**TASK DESCRIPTION**
Retrieve all lines below that have the string "show".

· · · · ·

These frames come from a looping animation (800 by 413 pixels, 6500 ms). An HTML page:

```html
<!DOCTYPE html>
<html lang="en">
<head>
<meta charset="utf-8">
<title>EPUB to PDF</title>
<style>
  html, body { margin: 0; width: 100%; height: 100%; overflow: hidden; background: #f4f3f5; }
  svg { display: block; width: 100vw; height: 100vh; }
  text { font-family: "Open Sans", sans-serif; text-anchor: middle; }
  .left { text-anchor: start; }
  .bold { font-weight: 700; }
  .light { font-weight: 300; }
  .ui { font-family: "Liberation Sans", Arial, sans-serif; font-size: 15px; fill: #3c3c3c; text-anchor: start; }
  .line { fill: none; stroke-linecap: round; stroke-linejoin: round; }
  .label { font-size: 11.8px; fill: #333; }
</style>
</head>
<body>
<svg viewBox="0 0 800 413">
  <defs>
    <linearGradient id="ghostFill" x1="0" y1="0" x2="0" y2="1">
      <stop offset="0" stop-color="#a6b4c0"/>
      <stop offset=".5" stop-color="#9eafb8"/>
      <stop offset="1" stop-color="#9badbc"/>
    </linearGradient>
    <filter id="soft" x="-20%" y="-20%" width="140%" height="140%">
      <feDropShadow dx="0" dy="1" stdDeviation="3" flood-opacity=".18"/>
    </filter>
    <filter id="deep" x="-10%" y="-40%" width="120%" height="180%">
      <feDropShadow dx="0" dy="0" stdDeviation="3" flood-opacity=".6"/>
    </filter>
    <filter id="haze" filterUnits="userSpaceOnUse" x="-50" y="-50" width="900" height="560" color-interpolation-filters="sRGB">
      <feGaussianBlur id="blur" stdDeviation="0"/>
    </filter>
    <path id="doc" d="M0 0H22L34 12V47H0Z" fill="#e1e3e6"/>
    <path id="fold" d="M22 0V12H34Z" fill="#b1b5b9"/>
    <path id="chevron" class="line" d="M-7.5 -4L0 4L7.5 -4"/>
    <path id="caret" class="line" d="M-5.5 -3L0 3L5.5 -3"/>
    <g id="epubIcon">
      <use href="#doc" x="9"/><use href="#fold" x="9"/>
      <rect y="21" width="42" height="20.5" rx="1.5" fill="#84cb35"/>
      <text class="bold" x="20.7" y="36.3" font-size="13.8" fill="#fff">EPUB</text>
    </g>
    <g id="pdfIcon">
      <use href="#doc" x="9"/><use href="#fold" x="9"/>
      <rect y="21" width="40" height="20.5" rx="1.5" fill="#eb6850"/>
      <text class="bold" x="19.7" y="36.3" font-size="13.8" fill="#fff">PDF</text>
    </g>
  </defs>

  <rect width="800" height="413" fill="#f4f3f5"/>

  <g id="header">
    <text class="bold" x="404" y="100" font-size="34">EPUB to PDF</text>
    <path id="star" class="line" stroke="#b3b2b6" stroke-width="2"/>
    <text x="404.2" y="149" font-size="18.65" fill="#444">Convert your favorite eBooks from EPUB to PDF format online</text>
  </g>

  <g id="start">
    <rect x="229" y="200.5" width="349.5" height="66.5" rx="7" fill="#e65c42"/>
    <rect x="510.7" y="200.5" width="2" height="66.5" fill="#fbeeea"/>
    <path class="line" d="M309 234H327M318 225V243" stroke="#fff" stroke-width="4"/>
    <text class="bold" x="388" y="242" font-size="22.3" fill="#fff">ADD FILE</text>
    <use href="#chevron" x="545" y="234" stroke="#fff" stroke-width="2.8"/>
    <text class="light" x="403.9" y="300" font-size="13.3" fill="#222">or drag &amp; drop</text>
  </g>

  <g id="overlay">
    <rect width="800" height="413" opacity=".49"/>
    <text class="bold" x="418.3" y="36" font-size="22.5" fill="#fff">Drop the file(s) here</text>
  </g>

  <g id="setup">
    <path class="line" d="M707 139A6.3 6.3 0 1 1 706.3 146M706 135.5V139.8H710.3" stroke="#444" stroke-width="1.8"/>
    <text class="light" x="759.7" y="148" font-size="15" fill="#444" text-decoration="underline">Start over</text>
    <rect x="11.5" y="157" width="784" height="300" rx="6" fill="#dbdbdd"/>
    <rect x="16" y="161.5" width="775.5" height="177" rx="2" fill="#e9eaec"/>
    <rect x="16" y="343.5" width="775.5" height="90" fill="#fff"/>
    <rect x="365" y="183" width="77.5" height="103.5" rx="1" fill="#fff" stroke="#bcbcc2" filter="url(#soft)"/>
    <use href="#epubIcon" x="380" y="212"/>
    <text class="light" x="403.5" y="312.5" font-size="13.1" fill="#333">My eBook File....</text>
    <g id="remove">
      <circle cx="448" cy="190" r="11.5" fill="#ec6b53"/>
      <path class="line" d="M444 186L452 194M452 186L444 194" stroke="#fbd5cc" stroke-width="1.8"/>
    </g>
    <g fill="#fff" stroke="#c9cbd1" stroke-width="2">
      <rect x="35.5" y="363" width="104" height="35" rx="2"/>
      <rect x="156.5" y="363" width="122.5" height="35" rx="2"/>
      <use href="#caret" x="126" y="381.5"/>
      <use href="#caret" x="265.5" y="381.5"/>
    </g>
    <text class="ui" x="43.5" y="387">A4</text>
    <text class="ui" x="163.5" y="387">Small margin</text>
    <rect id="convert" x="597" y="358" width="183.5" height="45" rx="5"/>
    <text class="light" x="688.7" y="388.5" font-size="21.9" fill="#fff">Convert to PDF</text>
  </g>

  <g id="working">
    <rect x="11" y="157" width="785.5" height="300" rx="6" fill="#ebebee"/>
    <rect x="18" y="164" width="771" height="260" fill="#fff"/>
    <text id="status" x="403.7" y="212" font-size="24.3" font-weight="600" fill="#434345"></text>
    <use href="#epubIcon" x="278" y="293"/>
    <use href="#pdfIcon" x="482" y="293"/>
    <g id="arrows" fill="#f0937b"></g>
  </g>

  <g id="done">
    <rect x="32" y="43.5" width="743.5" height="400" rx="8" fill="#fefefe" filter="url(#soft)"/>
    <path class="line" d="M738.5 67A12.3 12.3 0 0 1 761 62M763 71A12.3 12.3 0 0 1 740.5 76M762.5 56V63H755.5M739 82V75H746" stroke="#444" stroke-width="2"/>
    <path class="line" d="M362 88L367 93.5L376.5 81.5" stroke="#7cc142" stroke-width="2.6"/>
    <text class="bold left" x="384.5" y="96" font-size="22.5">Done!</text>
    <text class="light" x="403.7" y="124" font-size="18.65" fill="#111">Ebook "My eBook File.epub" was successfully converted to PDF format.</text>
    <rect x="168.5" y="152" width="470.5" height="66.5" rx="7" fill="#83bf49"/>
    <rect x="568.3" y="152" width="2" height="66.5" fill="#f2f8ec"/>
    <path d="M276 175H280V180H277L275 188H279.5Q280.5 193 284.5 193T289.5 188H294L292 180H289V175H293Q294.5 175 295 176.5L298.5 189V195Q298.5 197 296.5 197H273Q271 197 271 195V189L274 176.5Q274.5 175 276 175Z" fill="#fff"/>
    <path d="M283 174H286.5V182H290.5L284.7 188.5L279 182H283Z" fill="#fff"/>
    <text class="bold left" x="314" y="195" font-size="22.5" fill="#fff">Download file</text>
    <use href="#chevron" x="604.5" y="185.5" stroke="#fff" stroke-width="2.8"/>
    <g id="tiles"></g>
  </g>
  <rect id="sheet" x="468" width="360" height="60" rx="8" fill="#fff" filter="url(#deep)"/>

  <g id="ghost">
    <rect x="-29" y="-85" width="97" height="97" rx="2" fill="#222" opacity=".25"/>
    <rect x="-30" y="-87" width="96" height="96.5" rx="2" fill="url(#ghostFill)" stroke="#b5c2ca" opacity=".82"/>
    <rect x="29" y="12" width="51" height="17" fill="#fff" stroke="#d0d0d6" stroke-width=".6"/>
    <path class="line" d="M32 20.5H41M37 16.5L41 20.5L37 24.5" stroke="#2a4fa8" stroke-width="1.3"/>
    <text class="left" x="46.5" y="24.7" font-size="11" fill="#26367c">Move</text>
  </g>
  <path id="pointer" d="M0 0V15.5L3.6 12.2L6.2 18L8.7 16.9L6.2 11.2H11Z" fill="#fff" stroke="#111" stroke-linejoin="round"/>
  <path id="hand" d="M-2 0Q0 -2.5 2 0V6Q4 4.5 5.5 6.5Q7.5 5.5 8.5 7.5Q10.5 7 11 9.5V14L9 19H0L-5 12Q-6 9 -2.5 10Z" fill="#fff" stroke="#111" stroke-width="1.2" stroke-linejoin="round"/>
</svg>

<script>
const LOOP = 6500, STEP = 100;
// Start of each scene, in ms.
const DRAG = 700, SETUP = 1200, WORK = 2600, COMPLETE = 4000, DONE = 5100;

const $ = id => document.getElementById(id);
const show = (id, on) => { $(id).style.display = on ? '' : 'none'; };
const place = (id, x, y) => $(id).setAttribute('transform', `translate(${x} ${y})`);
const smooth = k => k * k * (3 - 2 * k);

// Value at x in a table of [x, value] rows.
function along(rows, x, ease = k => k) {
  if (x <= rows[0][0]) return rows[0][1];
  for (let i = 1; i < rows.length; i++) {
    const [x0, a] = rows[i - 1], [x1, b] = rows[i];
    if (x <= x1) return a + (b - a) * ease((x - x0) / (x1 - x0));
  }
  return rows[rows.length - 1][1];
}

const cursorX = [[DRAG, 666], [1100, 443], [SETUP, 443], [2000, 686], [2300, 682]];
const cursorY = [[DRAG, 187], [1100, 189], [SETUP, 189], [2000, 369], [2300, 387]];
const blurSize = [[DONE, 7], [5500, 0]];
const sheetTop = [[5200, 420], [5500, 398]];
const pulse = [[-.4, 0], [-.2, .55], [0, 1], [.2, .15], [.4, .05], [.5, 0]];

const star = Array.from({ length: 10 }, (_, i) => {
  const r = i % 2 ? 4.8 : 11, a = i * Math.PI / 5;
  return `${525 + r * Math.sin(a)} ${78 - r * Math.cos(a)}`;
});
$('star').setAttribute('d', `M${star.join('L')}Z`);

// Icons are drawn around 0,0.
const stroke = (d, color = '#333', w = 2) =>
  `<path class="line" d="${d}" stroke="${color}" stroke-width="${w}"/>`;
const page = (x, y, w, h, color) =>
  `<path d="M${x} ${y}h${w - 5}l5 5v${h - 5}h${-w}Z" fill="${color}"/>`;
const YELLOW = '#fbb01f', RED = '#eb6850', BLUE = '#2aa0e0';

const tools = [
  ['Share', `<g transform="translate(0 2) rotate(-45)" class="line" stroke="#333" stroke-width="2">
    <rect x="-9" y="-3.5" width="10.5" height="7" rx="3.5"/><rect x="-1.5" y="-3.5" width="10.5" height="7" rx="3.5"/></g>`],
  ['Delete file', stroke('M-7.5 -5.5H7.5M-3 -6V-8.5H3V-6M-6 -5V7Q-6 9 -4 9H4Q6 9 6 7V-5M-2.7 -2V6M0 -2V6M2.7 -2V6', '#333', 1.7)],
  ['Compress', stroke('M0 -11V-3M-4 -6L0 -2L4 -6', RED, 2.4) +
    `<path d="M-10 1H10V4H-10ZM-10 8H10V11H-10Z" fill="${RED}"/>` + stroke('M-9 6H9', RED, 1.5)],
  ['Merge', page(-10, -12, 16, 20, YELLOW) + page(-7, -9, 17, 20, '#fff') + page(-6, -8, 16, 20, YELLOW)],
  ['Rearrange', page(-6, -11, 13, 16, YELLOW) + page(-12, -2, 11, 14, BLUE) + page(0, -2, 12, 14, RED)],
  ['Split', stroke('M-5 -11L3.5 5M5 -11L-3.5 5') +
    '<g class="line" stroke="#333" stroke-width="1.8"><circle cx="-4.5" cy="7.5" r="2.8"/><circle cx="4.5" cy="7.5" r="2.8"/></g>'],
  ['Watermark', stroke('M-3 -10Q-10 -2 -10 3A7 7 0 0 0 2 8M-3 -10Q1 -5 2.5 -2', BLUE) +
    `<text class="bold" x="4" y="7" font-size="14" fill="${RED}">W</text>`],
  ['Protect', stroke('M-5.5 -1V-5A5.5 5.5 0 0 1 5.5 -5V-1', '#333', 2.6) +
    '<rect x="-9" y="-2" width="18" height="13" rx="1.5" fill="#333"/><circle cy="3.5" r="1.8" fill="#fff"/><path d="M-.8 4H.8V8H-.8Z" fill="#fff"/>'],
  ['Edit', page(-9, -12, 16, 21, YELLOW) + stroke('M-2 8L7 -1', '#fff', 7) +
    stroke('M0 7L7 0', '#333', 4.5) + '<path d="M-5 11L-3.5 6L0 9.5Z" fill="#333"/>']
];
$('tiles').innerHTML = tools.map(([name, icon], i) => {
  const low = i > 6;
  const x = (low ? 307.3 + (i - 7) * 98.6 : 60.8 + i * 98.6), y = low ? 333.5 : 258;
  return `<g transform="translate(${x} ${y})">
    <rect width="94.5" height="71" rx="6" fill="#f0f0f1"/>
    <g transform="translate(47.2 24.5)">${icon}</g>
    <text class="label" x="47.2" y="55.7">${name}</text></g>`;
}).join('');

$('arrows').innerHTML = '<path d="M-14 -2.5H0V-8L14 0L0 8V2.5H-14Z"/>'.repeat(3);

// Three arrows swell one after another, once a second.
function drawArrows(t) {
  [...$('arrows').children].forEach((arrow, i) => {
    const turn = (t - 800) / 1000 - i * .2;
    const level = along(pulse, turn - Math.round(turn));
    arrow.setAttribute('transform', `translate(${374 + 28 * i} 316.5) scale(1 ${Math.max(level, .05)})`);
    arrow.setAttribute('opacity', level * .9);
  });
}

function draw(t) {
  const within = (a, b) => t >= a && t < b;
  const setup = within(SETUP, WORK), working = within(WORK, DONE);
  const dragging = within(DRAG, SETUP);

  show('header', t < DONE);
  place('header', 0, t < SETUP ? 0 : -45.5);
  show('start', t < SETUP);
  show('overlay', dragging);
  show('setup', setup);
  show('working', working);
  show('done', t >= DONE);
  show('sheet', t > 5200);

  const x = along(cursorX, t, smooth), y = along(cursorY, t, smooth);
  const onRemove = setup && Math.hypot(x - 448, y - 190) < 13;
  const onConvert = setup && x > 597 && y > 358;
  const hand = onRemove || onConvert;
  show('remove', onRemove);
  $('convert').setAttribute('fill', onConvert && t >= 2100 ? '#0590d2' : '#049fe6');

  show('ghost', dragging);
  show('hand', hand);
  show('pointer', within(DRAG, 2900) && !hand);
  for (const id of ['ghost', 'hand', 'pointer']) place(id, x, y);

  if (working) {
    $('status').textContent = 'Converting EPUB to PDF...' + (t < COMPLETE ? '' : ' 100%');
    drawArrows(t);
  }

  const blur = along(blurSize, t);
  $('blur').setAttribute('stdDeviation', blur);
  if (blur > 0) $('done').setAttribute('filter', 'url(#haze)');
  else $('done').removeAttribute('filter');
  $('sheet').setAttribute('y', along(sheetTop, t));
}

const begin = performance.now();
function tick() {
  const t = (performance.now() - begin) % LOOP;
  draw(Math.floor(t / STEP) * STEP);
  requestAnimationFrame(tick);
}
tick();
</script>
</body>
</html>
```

· · · · ·

**EXPECTED OUTPUT**
const show = (id, on) => { $(id).style.display = on ? '' : 'none'; };
  show('header', t < DONE);
  show('start', t < SETUP);
  show('overlay', dragging);
  show('setup', setup);
  show('working', working);
  show('done', t >= DONE);
  show('sheet', t > 5200);
  show('remove', onRemove);
  show('ghost', dragging);
  show('hand', hand);
  show('pointer', within(DRAG, 2900) && !hand);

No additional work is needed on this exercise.